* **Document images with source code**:
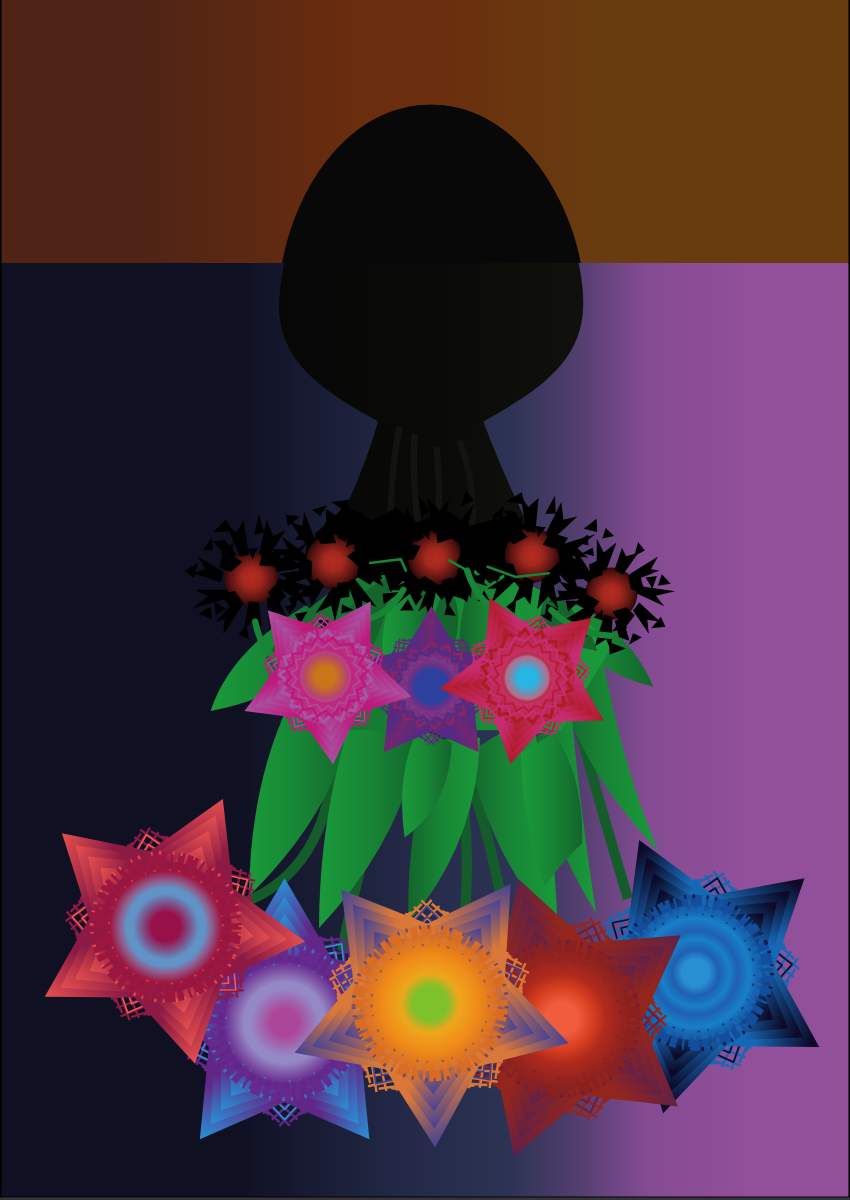
<!DOCTYPE html>
<html lang="en">
<head>
<meta charset="utf-8">
<title>Bloom figure</title>
<style>
:root{
  --ember-left:#4f2416;--ember-mid:#6a2d0e;--ember-right:#693c0f;
  --night:#0f1022;--dusk:#2d3354;--plum:#844b92;--orchid:#924f9a;
  --ink:#000;--head:#080808;--neck:#0c0c0a;--strand:#171711;
  --leaf-light:#1a9a3a;--leaf-mid:#178535;--leaf-dark:#14642c;--stem:#155c2b;
  --bud:#b62b20;--bud-deep:#571311;
}
html,body{margin:0;width:850px;height:1200px;overflow:hidden;background:var(--night)}
.poster{display:block;width:850px;height:1200px}
.coral{--tip:#f5594f;--base:#8c1a45;--eye:#98104a;--halo:#6193c6;--ring:#8f5f8f;--rim:#9d1640}
.iris{--tip:#2596da;--base:#622687;--eye:#ac4699;--halo:#9489c6;--ring:#8058a8;--rim:#66298d}
.sunset{--tip:#3c3f9b;--base:#d97838;--eye:#7dc12b;--halo:#eda61d;--ring:#f08c18;--rim:#d86c22}
.garnet{--tip:#5e2049;--base:#93251d;--eye:#f05c3e;--halo:#d8401f;--ring:#b02a1c;--rim:#8a2020}
.azure{--tip:#0c0a28;--base:#1768b4;--eye:#2890d2;--halo:#1f5fb2;--ring:#1880c8;--rim:#134d9d}
.fuchsia{--tip:#a657a4;--base:#bd1b7c;--eye:#c9761b;--halo:#b84a62;--ring:#c2247c;--rim:#b43a8c}
.violet{--tip:#8a2463;--base:#552a80;--eye:#2d409d;--halo:#60368f;--ring:#7d3a8d;--rim:#5b2b80}
.crimson{--tip:#ae1b22;--base:#c72b70;--eye:#26b6e3;--halo:#b0708f;--ring:#c92c66;--rim:#b42a4a}
.tip{stop-color:var(--tip)}.base{stop-color:var(--base)}
.eye{stop-color:var(--eye)}.halo{stop-color:var(--halo)}.ring{stop-color:var(--ring)}.rim{stop-color:var(--rim)}
.coral{--petal:url(#petal-coral);--core:url(#core-coral)}
.iris{--petal:url(#petal-iris);--core:url(#core-iris)}
.sunset{--petal:url(#petal-sunset);--core:url(#core-sunset)}
.garnet{--petal:url(#petal-garnet);--core:url(#core-garnet)}
.azure{--petal:url(#petal-azure);--core:url(#core-azure)}
.fuchsia{--petal:url(#petal-fuchsia);--core:url(#core-fuchsia)}
.violet{--petal:url(#petal-violet);--core:url(#core-violet)}
.crimson{--petal:url(#petal-crimson);--core:url(#core-crimson)}
.petal{fill:var(--petal)}
.lattice{fill:none;stroke:var(--base);stroke-width:1.9}
.lattice-tip{fill:none;stroke:var(--tip);stroke-width:1.3}
.disc{fill:var(--core)}
.fringe{fill:none;stroke:var(--rim)}
.fringe-tip{fill:none;stroke:var(--tip)}
.fringe-base{fill:none;stroke:var(--base)}
.stems{fill:none;stroke:var(--stem);stroke-width:8}
.tendrils{fill:none;stroke:var(--leaf-mid);stroke-width:5;stroke-linecap:round}
.strands{fill:none;stroke:var(--strand);stroke-width:5;opacity:.75}
.thorn{fill:var(--ink)}
.frame{fill:none;stroke:#000;stroke-width:1.4}
</style>
</head>
<body>
<svg class="poster" viewBox="0 0 666 940" preserveAspectRatio="none" role="img" aria-label="Dark head silhouette rising from green leaves and geometric flowers">
<defs>
  <linearGradient id="ember-sky"><stop offset="0" style="stop-color:var(--ember-left)"/><stop offset=".17" style="stop-color:var(--ember-left)"/><stop offset=".42" style="stop-color:var(--ember-mid)"/><stop offset=".5" style="stop-color:var(--ember-mid)"/><stop offset=".7" style="stop-color:var(--ember-right)"/><stop offset="1" style="stop-color:var(--ember-right)"/></linearGradient>
  <linearGradient id="night-field"><stop offset="0" style="stop-color:var(--night)"/><stop offset=".28" style="stop-color:var(--night)"/><stop offset=".46" stop-color="#212744"/><stop offset=".6" style="stop-color:var(--dusk)"/><stop offset=".68" stop-color="#533e6f"/><stop offset=".76" style="stop-color:var(--plum)"/><stop offset=".88" style="stop-color:var(--orchid)"/><stop offset="1" style="stop-color:var(--orchid)"/></linearGradient>
  <linearGradient id="neck-shade"><stop offset="0" stop-color="#070707"/><stop offset=".55" stop-color="#0a0a08"/><stop offset="1" stop-color="#10100c"/></linearGradient>
  <linearGradient id="leaf-right"><stop offset="0" style="stop-color:var(--leaf-dark)"/><stop offset=".45" style="stop-color:var(--leaf-mid)"/><stop offset="1" style="stop-color:var(--leaf-light)"/></linearGradient>
  <linearGradient id="leaf-left"><stop offset="0" style="stop-color:var(--leaf-light)"/><stop offset=".5" style="stop-color:var(--leaf-mid)"/><stop offset="1" style="stop-color:var(--leaf-dark)"/></linearGradient>
  <radialGradient id="bud-glow"><stop offset="0" style="stop-color:var(--bud)"/><stop offset=".35" stop-color="#a3281e"/><stop offset=".8" style="stop-color:var(--bud-deep)"/><stop offset="1" stop-color="#2a0908"/></radialGradient>

  <linearGradient id="petal-coral" class="coral" x1="0" y1="0" x2=".12" y2=".5"><stop class="tip" offset=".1"/><stop class="base" offset="1"/></linearGradient>
  <linearGradient id="petal-iris" class="iris" x1="0" y1="0" x2=".12" y2=".5"><stop class="tip" offset=".2"/><stop class="base" offset="1"/></linearGradient>
  <linearGradient id="petal-sunset" class="sunset" x1="0" y1="0" x2=".12" y2=".5"><stop class="tip" offset=".2"/><stop class="base" offset="1"/></linearGradient>
  <linearGradient id="petal-garnet" class="garnet" x1="0" y1="0" x2=".12" y2=".5"><stop class="tip" offset=".2"/><stop class="base" offset="1"/></linearGradient>
  <linearGradient id="petal-azure" class="azure" x1="0" y1="0" x2=".12" y2=".55"><stop class="tip" offset=".3"/><stop class="base" offset="1"/></linearGradient>
  <linearGradient id="petal-fuchsia" class="fuchsia" x1="0" y1="0" x2=".12" y2=".5"><stop class="tip" offset=".2"/><stop class="base" offset="1"/></linearGradient>
  <linearGradient id="petal-violet" class="violet" x1="0" y1="0" x2=".12" y2=".5"><stop class="tip" offset="0"/><stop class="base" offset=".8"/></linearGradient>
  <linearGradient id="petal-crimson" class="crimson" x1="0" y1="0" x2=".12" y2=".5"><stop class="tip" offset=".2"/><stop class="base" offset="1"/></linearGradient>

  <radialGradient id="core-coral" class="coral"><stop class="eye" offset=".22"/><stop class="halo" offset=".5"/><stop class="halo" offset=".6"/><stop class="ring" offset=".7"/><stop class="rim" offset=".85"/></radialGradient>
  <radialGradient id="core-iris" class="iris"><stop class="eye" offset=".2"/><stop class="halo" offset=".5"/><stop class="halo" offset=".6"/><stop class="ring" offset=".75"/><stop class="rim" offset=".9"/></radialGradient>
  <radialGradient id="core-sunset" class="sunset"><stop class="eye" offset=".25"/><stop class="halo" offset=".43"/><stop class="ring" offset=".7"/><stop class="rim" offset="1"/></radialGradient>
  <radialGradient id="core-garnet" class="garnet"><stop class="eye" offset=".24"/><stop class="halo" offset=".45"/><stop class="ring" offset=".65"/><stop class="rim" offset="1"/></radialGradient>
  <radialGradient id="core-azure" class="azure"><stop class="eye" offset=".2"/><stop class="halo" offset=".34"/><stop class="ring" offset=".5"/><stop class="halo" offset=".62"/><stop class="ring" offset=".8"/><stop class="rim" offset="1"/></radialGradient>
  <radialGradient id="core-fuchsia" class="fuchsia"><stop class="eye" offset=".24"/><stop class="halo" offset=".5"/><stop class="ring" offset=".65"/><stop class="rim" offset="1"/></radialGradient>
  <radialGradient id="core-violet" class="violet"><stop class="eye" offset=".45"/><stop class="halo" offset=".58"/><stop class="ring" offset=".75"/><stop class="rim" offset="1"/></radialGradient>
  <radialGradient id="core-crimson" class="crimson"><stop class="eye" offset=".22"/><stop class="halo" offset=".5"/><stop class="ring" offset=".65"/><stop class="rim" offset="1"/></radialGradient>

  <path id="kite" class="petal" d="M0-113L37-50L0 0L-37-50Z"/>
  <g id="arm">
    <use href="#kite"/>
    <use href="#kite" transform="scale(.98 .87)"/>
    <use href="#kite" transform="scale(.93 .75)"/>
    <use href="#kite" transform="scale(.85 .63)"/>
  </g>
  <g id="mesh">
    <path class="lattice" d="M-33-42L4-81M-26-43L10-76M-18-44L17-71M-10-46L23-65M-33-52L-4-78M-34-60L-12-72M33-42L-4-81M26-43L-10-76M18-44L-17-71M10-46L-23-65M33-52L4-78M34-60L12-72"/>
    <path class="lattice-tip" d="M-22-52L0-76L22-52M-14-54L0-68L14-54M-30-62L-20-70M30-62L20-70"/>
  </g>
  <g id="flower">
    <use href="#mesh" transform="rotate(36)"/><use href="#mesh" transform="rotate(108)"/><use href="#mesh" transform="rotate(180)"/><use href="#mesh" transform="rotate(252)"/><use href="#mesh" transform="rotate(324)"/>
    <use href="#arm"/><use href="#arm" transform="rotate(72)"/><use href="#arm" transform="rotate(144)"/><use href="#arm" transform="rotate(216)"/><use href="#arm" transform="rotate(288)"/>
    <circle class="fringe" r="56" stroke-width="10" stroke-dasharray="5 2 9 3 2 4"/>
    <circle class="fringe-tip" r="60" stroke-width="3" stroke-dasharray="1.5 5 2 9" opacity=".7"/>
    <circle class="disc" r="53"/>
    <circle class="fringe-base" r="50" stroke-width="5" stroke-dasharray="2 3 5 4" opacity=".7"/>
    <circle class="fringe-tip" r="46" stroke-width="1.6" stroke-dasharray="1 6 2 11" opacity=".5"/>
  </g>
  <path id="zigzag" d="M0-62L11-52L24-58L27-45L42-46L40-32L53-27L48-14L59-5L50 5L55 18L44 23L46 38L32 38L28 52L16 47L6 58L-5 49L-18 55L-23 44L-38 46L-38 32L-52 28L-47 16L-58 6L-49-4L-55-18L-44-22L-46-37L-32-37L-28-51L-14-48Z"/>
  <g id="small-flower">
    <use href="#flower"/>
    <use href="#zigzag" class="fringe-tip" stroke-width="4"/>
    <use href="#zigzag" class="fringe-base" stroke-width="4" transform="scale(.88) rotate(9)"/>
    <use href="#zigzag" class="fringe-tip" stroke-width="3" transform="scale(.75) rotate(4)" opacity=".75"/>
    <circle class="fringe-tip" r="31" stroke-width="4" opacity=".45"/>
  </g>
  <g id="thorns" class="thorn">
    <path d="M-17-14L-30-29L-21-30L-12-19ZM-22-5L-42-17L-36-7L-46-4L-24 3ZM-19 9L-44 9L-34 14L-47 24L-17 15ZM-12 17L-28 34L-21 32L-22 44L-7 21ZM-2 18L-6 40L2 33L8 38L6 19ZM12 16L14 40L20 28L30 36L19 12ZM19 6L44 22L37 10L49 7L21 0ZM20-5L43-9L33-14L44-28L17-12ZM12-15L27-38L17-33L12-46L6-19ZM-2-18L-6-45L-12-36L-20-43L-9-17Z"/>
    <path d="M-30-36L-20-46L-15-37ZM-38-22L-31-32L-30-22ZM-52-6L-42-12L-45 0ZM-41 28L-32 22L-31 32ZM-10 44L-4 36L-2 48ZM18 44L26 38L27 47ZM34 28L44 26L38 36ZM46-4L56-14L52 2ZM34-30L42-40L45-30ZM2-34L6-50L10-36ZM-24-20L-14-28L-16-16ZM26 22L36 20L30 28ZM-29 18L-20 24L-28 29Z"/>
    <path d="M-22-22L-7-13L-16-5L-25-8ZM9-21L6-10L20-9L24-20ZM20 4L13 11L19 22L27 14ZM-13 10L-6 20L-15 24L-25 12ZM-3-23L1-15L5-24Z"/>
  </g>
  <g id="rosebud"><circle r="21.500" fill="url(#bud-glow)"/><use href="#thorns"/></g>
</defs>

<g id="background">
  <rect width="666" height="207" fill="url(#ember-sky)"/>
  <rect y="206" width="666" height="732" fill="url(#night-field)"/>
</g>

<g id="silhouette">
  <path fill="url(#neck-shade)" d="M294 326H381L379 331Q392 366 414 412L425 455H255L266 408Q286 366 296 331Z"/>
  <path fill="url(#neck-shade)" d="M338 82C416 82 457 182 457 238C457 284 420 307 379 330H296C254 307 218 284 218.500 238C222 170 262 82 338 82Z"/>
  <path fill="#080808" d="M338 82C405 82 446 155 455 206H221C231 150 271 82 338 82Z"/>
  <g class="strands"><path d="M313 334Q305 375 306 425M325 340Q322 380 330 425M360 345Q374 380 369 425M342 350Q346 390 342 420"/></g>
</g>

<g id="foliage">
  <g class="stems">
    <path d="M262 570C264 640 240 690 188 708"/><path d="M312 590Q284 660 268 745"/><path d="M352 575Q371 640 364 720"/><path d="M358 590Q380 630 396 722"/><path d="M455 575Q470 630 492 704"/>
  </g>
  <path fill="url(#leaf-left)" d="M165 557Q180 510 240 474L262 500Q236 543 165 557Z"/>
  <path fill="url(#leaf-left)" d="M512 538Q466 528 432 482L452 474Q494 496 512 538Z"/>
  <path fill="url(#leaf-right)" d="M516 667Q458 606 438 540L470 504Q487 600 516 667Z"/>
  <path fill="url(#leaf-left)" d="M195 702Q196 616 226 552L276 556Q268 630 195 702Z"/>
  <path fill="url(#leaf-right)" d="M467 715Q426 650 416 580L448 560Q454 630 467 715Z"/>
  <path fill="url(#leaf-right)" d="M284 672Q280 610 296 560L318 570Q308 630 284 672Z"/>
  <path fill="url(#leaf-left)" d="M250 727Q250 640 276 560L330 565Q322 650 250 727Z"/>
  <path fill="url(#leaf-right)" d="M437 727Q388 680 366 590L416 560Q433 630 437 727Z"/>
  <path fill="url(#leaf-left)" d="M427 694Q410 650 408 590L434 574Q458 610 456 661Q443 672 427 694Z"/>
  <path fill="url(#leaf-right)" d="M320 723Q318 650 340 580L376 578Q374 660 320 723Z"/>
  <path fill="url(#leaf-left)" d="M317 656Q310 606 328 570L354 582Q352 632 317 656Z"/>
  <path fill="url(#leaf-right)" d="M208 515Q260 442 338 438Q412 440 480 505L440 572H240Z"/>
  <path fill="url(#leaf-left)" d="M300 520Q296 470 326 446Q346 470 330 530Z"/>
  <path fill="url(#leaf-right)" d="M360 520Q358 470 376 446Q418 470 412 520Z"/>
  <path fill="var(--leaf-dark)" d="M262 500Q274 464 306 452Q304 490 284 520ZM338 500Q340 470 352 460Q366 480 352 520ZM424 500Q420 474 432 464Q460 484 468 510Z"/>
</g>

<g id="rosebud-garland">
  <path class="thorn" d="M240 428L270 396L292 408L310 398L326 409L352 401L368 412L398 404L430 420L462 448L448 456L440 449L432 458L418 452L408 462L397 448L384 457L372 446L366 472L354 462L346 470L335 456L326 472L316 455L306 464L300 446L290 458L280 452L268 466L256 456L246 462L238 450Z"/>
  <use href="#rosebud" transform="translate(197 453)"/>
  <use href="#rosebud" transform="translate(261 440) rotate(38)"/>
  <use href="#rosebud" transform="translate(341 437) rotate(-22)"/>
  <use href="#rosebud" transform="translate(417 435) rotate(14)"/>
  <use href="#rosebud" transform="translate(479 465) rotate(205) scale(.95)"/>
  <g class="tendrils"><path d="M200 487Q204 510 222 520M268 488Q302 488 316 462M366 447Q376 478 402 482M432 478Q450 496 478 498"/><path stroke-width="2" d="M290 441L314 438L318 447M382 444L404 452L430 449M352 439L368 448"/></g>
</g>

<g id="small-bouquet">
  <use href="#small-flower" class="violet" transform="translate(338 538) scale(.56)"/>
  <use href="#small-flower" class="fuchsia" transform="translate(255 530) rotate(31) scale(.61)"/>
  <use href="#small-flower" class="crimson" transform="translate(413 531) rotate(-25) scale(.61)"/>
</g>

<g id="large-bouquet">
  <use href="#flower" class="iris" transform="translate(223 801)"/>
  <use href="#flower" class="coral" transform="translate(130 726) rotate(24) scale(.97)"/>
  <use href="#flower" class="azure" transform="translate(545 762) rotate(-23)"/>
  <use href="#flower" class="garnet" transform="translate(440 798) rotate(-17) scale(1.01)"/>
  <use href="#flower" class="sunset" transform="translate(337 786) rotate(178)"/>
</g>

<path class="frame" d="M.5 0V938H665.500V0"/>
<rect y="938" width="666" height="2" fill="#37343c"/>
</svg>
</body>
</html>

* **WORK REQUEST**: Tally the lines in the records above that contain the word "lattice". Write the number and nothing else.

* **RESULT OF THE TASK**: 4